◆ Task details
Take the listing from its first line through the line that contains "block; width: 692px;" and please retype those lines exactly, leaving out the pictures.

◆ Stored data

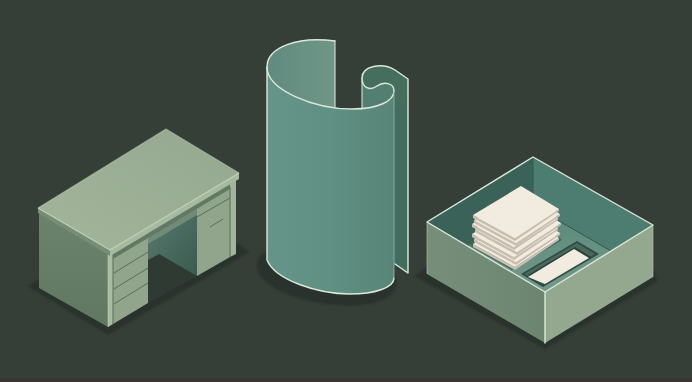
<!DOCTYPE html>
<html lang="en">
<head>
<meta charset="utf-8">
<title>Desk, curved screen and paper tray</title>
<style>
:root {
  --ground: #363f37;
  --shadow: #2b332d;
  --strip: #3b3534;
  --sage-top: #9db097;
  --sage-front: #90a58c;
  --sage-side: #667e69;
  --sage-line: #566e5b;
  --teal: #5f8f82;
  --teal-light: #6a9284;
  --teal-dark: #436c60;
  --teal-deep: #3b6259;
  --rim: #dbe9da;
  --paper: #f1ebe0;
  --paper-edge: #c9bfb0;
}
html, body { margin: 0; overflow: hidden; background: var(--ground); }
svg { display: block; width: 692px; height: 382px; }
.shadow { fill: var(--shadow); }
.rim { fill: none; stroke: var(--rim); stroke-width: 1.4; stroke-linejoin: round; stroke-linecap: round; }
.edge { fill: none; stroke: #c3d2ba; stroke-width: 1.1; stroke-linejoin: round; }
.seam { fill: none; stroke: var(--sage-line); stroke-width: 1; }
</style>
</head>
<body>
<svg viewBox="0 0 692 382" role="img" aria-label="Isometric desk, rolled screen and open tray with papers">
  <defs>
    <linearGradient id="desk-top" x1="0" y1="1" x2="1" y2="0">
      <stop offset="0" stop-color="#a3b69c"/><stop offset="1" stop-color="#94a88f"/>
    </linearGradient>
    <linearGradient id="desk-side" x1="0" y1="0" x2="0" y2="1">
      <stop offset="0" stop-color="#6b836d"/><stop offset="1" stop-color="#607762"/>
    </linearGradient>
    <linearGradient id="knee-back" x1="0" y1="0" x2="1" y2="1">
      <stop offset="0" stop-color="#5a7a6c"/><stop offset="1" stop-color="#385a50"/>
    </linearGradient>
    <linearGradient id="screen-front" x1="0" y1="0" x2="1" y2="0">
      <stop offset="0" stop-color="#66948a"/><stop offset=".5" stop-color="#5f9083"/><stop offset="1" stop-color="#588578"/>
    </linearGradient>
    <linearGradient id="screen-inside" x1="0" y1="0" x2="1" y2="0">
      <stop offset="0" stop-color="#618b7f"/><stop offset="1" stop-color="#6f9687"/>
    </linearGradient>
    <linearGradient id="tray-left" x1="0" y1="0" x2="1" y2="0">
      <stop offset="0" stop-color="#778f7a"/><stop offset="1" stop-color="#6c8571"/>
    </linearGradient>
    <linearGradient id="tray-floor" x1="0" y1="0" x2="0" y2="1">
      <stop offset="0" stop-color="#5a887b"/><stop offset="1" stop-color="#72998a"/>
    </linearGradient>
    <filter id="soft" x="-10%" y="-10%" width="120%" height="120%"><feGaussianBlur stdDeviation="1"/></filter>
    <g id="sheet">
      <polygon points="473,215 515,238 559,209 559,211 515,241 473,218" fill="var(--paper-edge)"/>
      <polygon points="473,215 521,186 559,209 515,238" fill="var(--paper)"/>
    </g>
  </defs>

  <rect width="692" height="382" fill="var(--ground)"/>
  <rect y="378" width="692" height="4" fill="var(--strip)"/>

  <g id="shadows" class="shadow" filter="url(#soft)">
    <polygon points="27,286 39,279 108,318 236,242 250,252 108,335"/>
    <path d="M267 251C254 258 254 270 264 280C284 300 332 308 362 305C388 302 400 291 396 276Z"/>
    <polygon points="414,276 427,267 545,334 653,270 658,281 545,349"/>
  </g>

  <g id="desk">
    <polygon points="148,238 197,209 197,276 148,303" fill="#2f3a33"/>
    <polygon points="148,240 197,211 197,276 159,254 148,260" fill="url(#knee-back)"/>
    <polygon points="148,236 197,207 197,215 148,244" fill="#718b76"/>
    <polygon points="39,212 108,252 108,327 39,288" fill="url(#desk-side)"/>
    <polygon points="108,252 113,253 113,324 108,327" fill="#a9bca2"/>
    <polygon points="113,253 148,232 148,303 113,324" fill="var(--sage-front)"/>
    <path class="seam" d="M113 324V253M114 273L148 252M114 289L148 268M114 304L148 283"/>
    <polygon points="197,204 230,184 230,257 197,276" fill="var(--sage-front)"/>
    <polygon points="230,184 236,180 236,254 230,257" fill="#a2b59b"/>
    <path class="seam" d="M197 217L230 198M230 187V257M210 227L223 219"/>
    <polygon points="113,254 230,184 230,189 113,259" fill="#607a66"/>
    <polygon points="38,208 110,250 110,256 38,213" fill="#768d77"/>
    <polygon points="110,250 239,173 239,179 110,256" fill="#a7ba9f"/>
    <polygon points="38,208 166,129 239,173 110,250" fill="url(#desk-top)"/>
    <path class="edge" d="M38 208L110 250L239 173"/>
    <path class="edge" stroke-opacity=".5" d="M38 208L166 129L239 173M108 255V327"/>
  </g>

  <g id="screen">
    <path d="M335 41C298 36 267 47 267 67C267 87 308 107 335 108Z" fill="url(#screen-inside)"/>
    <path d="M362 78C362 66 382 62 395 70L408 79V273L394 264V115L362 109Z" fill="var(--teal-dark)"/>
    <path d="M362 78C362 88 370 91 377 86C384 81 394 83 394 91C394 101 380 109 362 109Z" fill="#537f72"/>
    <path d="M394 91C394 83 384 81 377 86C370 91 362 88 362 78C362 66 382 62 395 70L408 79V100L394 110Z" fill="#47705f" opacity=".55"/>
    <path d="M267 67C267 90 314 109 352 109C378 109 394 101 394 91V278C394 288 374 294 350 294C318 294 275 280 267 260Z" fill="url(#screen-front)"/>
    <path class="rim" d="M335 41C298 36 267 47 267 67C267 90 314 109 352 109C378 109 394 101 394 91C394 83 384 81 377 86C370 91 362 88 362 78C362 66 382 62 395 70L408 79V273L395 264"/>
    <path class="rim" d="M267 67V260C275 280 318 294 350 294C374 294 394 288 394 278"/>
    <path class="rim" stroke-opacity=".75" d="M335 41V107M362 78V108"/>
    <path d="M394 92V277" stroke="#88ab9c" stroke-width="1"/>
  </g>

  <g id="tray">
    <polygon points="427,222 533,157 533,206 468,246" fill="var(--teal-deep)"/>
    <polygon points="533,157 653,225 611,251 533,206" fill="#4d7c71"/>
    <polygon points="533,206 611,251 545,292 468,246" fill="url(#tray-floor)"/>
    <path d="M533 157V206L611 251" fill="none" stroke="#355a50" stroke-width="1"/>
    <polygon points="470,246 512,270 562,240 550,228 480,232" fill="#3f695e"/>

    <g id="papers">
      <use href="#sheet" y="29"/>
      <use href="#sheet" x="1" y="24"/>
      <use href="#sheet" x="-1" y="19"/>
      <use href="#sheet" x="2" y="14"/>
      <use href="#sheet" x="-1" y="9"/>
      <use href="#sheet" x="1" y="5"/>
      <use href="#sheet"/>
    </g>

    <g id="card-holder">
      <polygon points="521,274 577,241 599,254 543,287" fill="#2f4b42"/>
      <polygon points="524,274 577,243 595,254 543,284" fill="#48695c"/>
      <polygon points="528,275 575,247 591,257 545,284" fill="#2a4039"/>
      <polygon points="528,277 574,249 589,258 545,284" fill="var(--paper)"/>
    </g>

    <polygon points="427,222 545,292 545,343 427,274" fill="url(#tray-left)"/>
    <polygon points="545,292 653,225 653,277 545,343" fill="#93a88f"/>
    <polygon class="rim" points="427,222 533,157 653,225 545,292"/>
    <path class="rim" d="M545 292V343"/>
    <path class="edge" stroke-opacity=".5" d="M427 222V274M653 225V277"/>
  </g>
</svg>
</body>
</html>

◆ Answer to this exercise
<!DOCTYPE html>
<html lang="en">
<head>
<meta charset="utf-8">
<title>Desk, curved screen and paper tray</title>
<style>
:root {
  --ground: #363f37;
  --shadow: #2b332d;
  --strip: #3b3534;
  --sage-top: #9db097;
  --sage-front: #90a58c;
  --sage-side: #667e69;
  --sage-line: #566e5b;
  --teal: #5f8f82;
  --teal-light: #6a9284;
  --teal-dark: #436c60;
  --teal-deep: #3b6259;
  --rim: #dbe9da;
  --paper: #f1ebe0;
  --paper-edge: #c9bfb0;
}
html, body { margin: 0; overflow: hidden; background: var(--ground); }
svg { display: block; width: 692px; height: 382px; }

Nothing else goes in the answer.